I’m only nine chapters into Jon Krakauer’s Missoula: Rape and the Justice System in a College Town, but it’s riveting and horrifying. While I suspect I will have more to write once I’ve finished, right now I’m totally sickened and furious. The failure to investigate and prosecute sexual assault, not to mention tackle the culture that permitted it, was unconscionable.
And it I were a person who lived in Missoula, I’d be terrified to know that Kirsten Pabst now decides what cases get prosecuted. During her volunteer effort to defend an accused rapist at the University of Montana, she displayed an opinion on sexual consent to the University Court that was unimaginable:

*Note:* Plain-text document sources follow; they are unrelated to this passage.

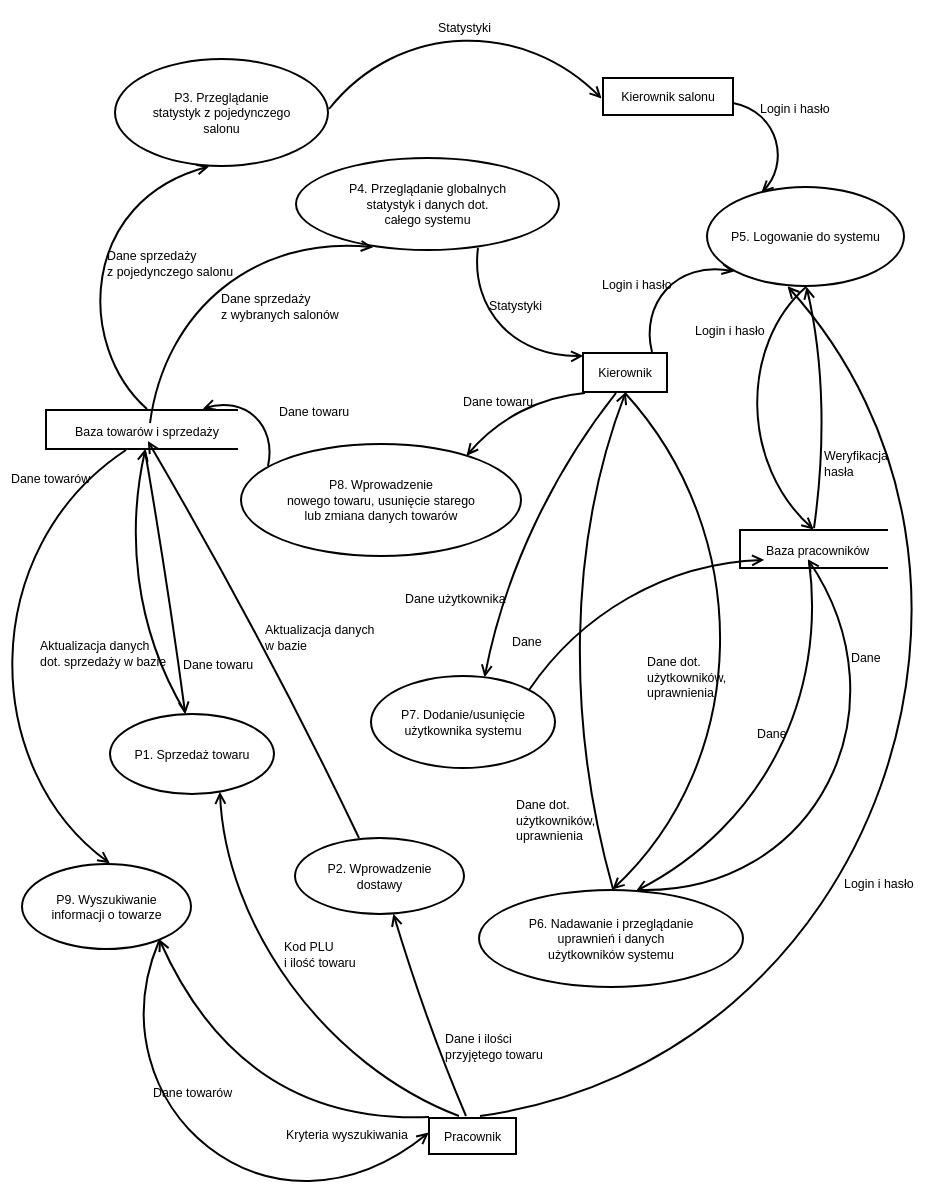
<!DOCTYPE html>
<html lang="pl">
<head>
<meta charset="utf-8">
<title>Diagram przepływu danych</title>
<style>
:root { --ink: #000; --paper: #fff; }
* { box-sizing: border-box; }
body { margin: 0; background: var(--paper); }
.diagram {
  position: relative; width: 930px; height: 1200px; overflow: hidden;
  background: var(--paper); color: var(--ink);
  font: 12.4px/15.5px "Liberation Sans", Arial, sans-serif;
}
.node, .label {
  position: absolute; white-space: nowrap;
  left: calc(var(--x) * 1px); top: calc(var(--y) * 1px);
}
.node {
  display: flex; align-items: center; justify-content: center;
  width: calc(var(--w) * 1px); height: calc(var(--h) * 1px);
  padding-top: 3px; text-align: center;
  border: 2px solid var(--ink); background: var(--paper);
}
.process { border-radius: 50%; }
.store { border-right: 0; justify-content: flex-start; padding: 6px 0 0 28px; }
.store.staff { padding-left: 25px; }
.flows { position: absolute; inset: 0; fill: none; stroke: var(--ink); stroke-width: 2; }
.flows .arrows path { marker-end: url(#arrowhead); }
</style>
</head>
<body>
<main class="diagram">

  <div class="node process" style="--x:114;--y:58;--w:215;--h:109">P3. Przeglądanie<br>statystyk z pojedynczego<br>salonu</div>
  <div class="node process" style="--x:295;--y:157;--w:265;--h:94">P4. Przeglądanie globalnych<br>statystyk i danych dot.<br>całego systemu</div>
  <div class="node process" style="--x:706;--y:186;--w:199;--h:101">P5. Logowanie do systemu</div>
  <div class="node process" style="--x:240;--y:443;--w:282;--h:114">P8. Wprowadzenie<br>nowego towaru, usunięcie starego<br>lub zmiana danych towarów</div>
  <div class="node process" style="--x:370;--y:675;--w:186;--h:94">P7. Dodanie/usunięcie<br>użytkownika systemu</div>
  <div class="node process" style="--x:109;--y:713;--w:166;--h:82">P1. Sprzedaż towaru</div>
  <div class="node process" style="--x:294;--y:837;--w:171;--h:78">P2. Wprowadzenie<br>dostawy</div>
  <div class="node process" style="--x:21;--y:863;--w:171;--h:87">P9. Wyszukiwanie<br>informacji o towarze</div>
  <div class="node process" style="--x:478;--y:889;--w:266;--h:99">P6. Nadawanie i przeglądanie<br>uprawnień i danych<br>użytkowników systemu</div>

  <div class="node actor" style="--x:602;--y:77;--w:132;--h:39">Kierownik salonu</div>
  <div class="node actor" style="--x:582;--y:352;--w:86;--h:41">Kierownik</div>
  <div class="node actor" style="--x:428;--y:1117;--w:89;--h:38">Pracownik</div>

  <div class="node store" style="--x:45;--y:409;--w:193;--h:41">Baza towarów i sprzedaży</div>
  <div class="node store staff" style="--x:739;--y:529;--w:149;--h:40">Baza pracowników</div>

  <svg class="flows" width="930" height="1200" viewBox="0 0 930 1200" aria-hidden="true">
    <defs>
      <marker id="arrowhead" markerUnits="userSpaceOnUse" markerWidth="14" markerHeight="14" refX="12" refY="7" orient="auto">
        <path d="M2 2L12 7L2 12" fill="none" stroke="#000" stroke-width="2"/>
      </marker>
    </defs>
    <g class="arrows">
      <path d="M329 109C400 20 525 20 600 97"/>
      <path d="M733 103C780 112 790 165 763 191"/>
      <path d="M147 409C75 345 80 200 207 167"/>
      <path d="M150 423C165 310 255 235 371 247"/>
      <path d="M478 248C470 310 515 358 581 356"/>
      <path d="M652 352C640 305 675 260 732 271"/>
      <path d="M585 393C540 397 498 418 468 454"/>
      <path d="M268 466C277 425 245 395 205 408"/>
      <path d="M126 450C-25 550 -20 770 108 862"/>
      <path d="M185 712C133 625 127 530 145 451"/>
      <path d="M145 451Q168 585 185 712"/>
      <path d="M359 838Q267 645 149 443"/>
      <path d="M616 393C555 470 505 570 485 675"/>
      <path d="M529 690C580 615 665 563 762 560"/>
      <path d="M613 889C567 725 567 545 625 394"/>
      <path d="M625 393C755 535 752 760 614 888"/>
      <path d="M806 287C740 345 740 465 812 528"/>
      <path d="M814 528C825 450 825 365 807 289"/>
      <path d="M809 561C827 695 765 825 638 890"/>
      <path d="M638 890C815 895 910 710 809 561"/>
      <path d="M480 1116C880 1060 1045 570 789 288"/>
      <path d="M429 1117C305 1122 215 1065 160 941"/>
      <path d="M459 1116C325 1065 225 925 220 794"/>
      <path d="M466 1116Q427 1025 394 916"/>
      <path d="M159 941C90 1105 270 1262 427 1134"/>
    </g>
  </svg>

  <span class="label" style="--x:438;--y:21">Statystyki</span>
  <span class="label" style="--x:760;--y:102">Login i hasło</span>
  <span class="label" style="--x:107;--y:249">Dane sprzedaży<br>z pojedynczego salonu</span>
  <span class="label" style="--x:221;--y:292">Dane sprzedaży<br>z wybranych salonów</span>
  <span class="label" style="--x:489;--y:299">Statystyki</span>
  <span class="label" style="--x:602;--y:278">Login i hasło</span>
  <span class="label" style="--x:695;--y:324">Login i hasło</span>
  <span class="label" style="--x:279;--y:405">Dane towaru</span>
  <span class="label" style="--x:463;--y:395">Dane towaru</span>
  <span class="label" style="--x:11;--y:472">Dane towarów</span>
  <span class="label" style="--x:824;--y:449">Weryfikacja<br>hasła</span>
  <span class="label" style="--x:405;--y:592">Dane użytkownika</span>
  <span class="label" style="--x:512;--y:635">Dane</span>
  <span class="label" style="--x:40;--y:639">Aktualizacja danych<br>dot. sprzedaży w bazie</span>
  <span class="label" style="--x:183;--y:658">Dane towaru</span>
  <span class="label" style="--x:265;--y:623">Aktualizacja danych<br>w bazie</span>
  <span class="label" style="--x:647;--y:655">Dane dot.<br>użytkowników,<br>uprawnienia</span>
  <span class="label" style="--x:851;--y:651">Dane</span>
  <span class="label" style="--x:757;--y:727">Dane</span>
  <span class="label" style="--x:516;--y:798">Dane dot.<br>użytkowników,<br>uprawnienia</span>
  <span class="label" style="--x:844;--y:877">Login i hasło</span>
  <span class="label" style="--x:284;--y:940">Kod PLU<br>i ilość towaru</span>
  <span class="label" style="--x:445;--y:1032">Dane i ilości<br>przyjętego towaru</span>
  <span class="label" style="--x:153;--y:1086">Dane towarów</span>
  <span class="label" style="--x:286;--y:1128">Kryteria wyszukiwania</span>
</main>
</body>
</html>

So even if you’d given it previously, that doesn’t count if you’re asleep, right?” “Correct,” Pabst replied. A moment later, however, she hedged: “Well, it depends. That’s not really a hard-and-fast rule. But some people would argue that if I go home with someone and we say, ‘Well, we’re going to go have sex,’ and then I fall asleep and wake up and he’s having sex with me—some people would say that’s consensual, and some people would say it’s not.” The questioner followed up: “What does the law say?” “I don’t know the answer to that,” Pabst answered. “There is no hard-and-fast rule.”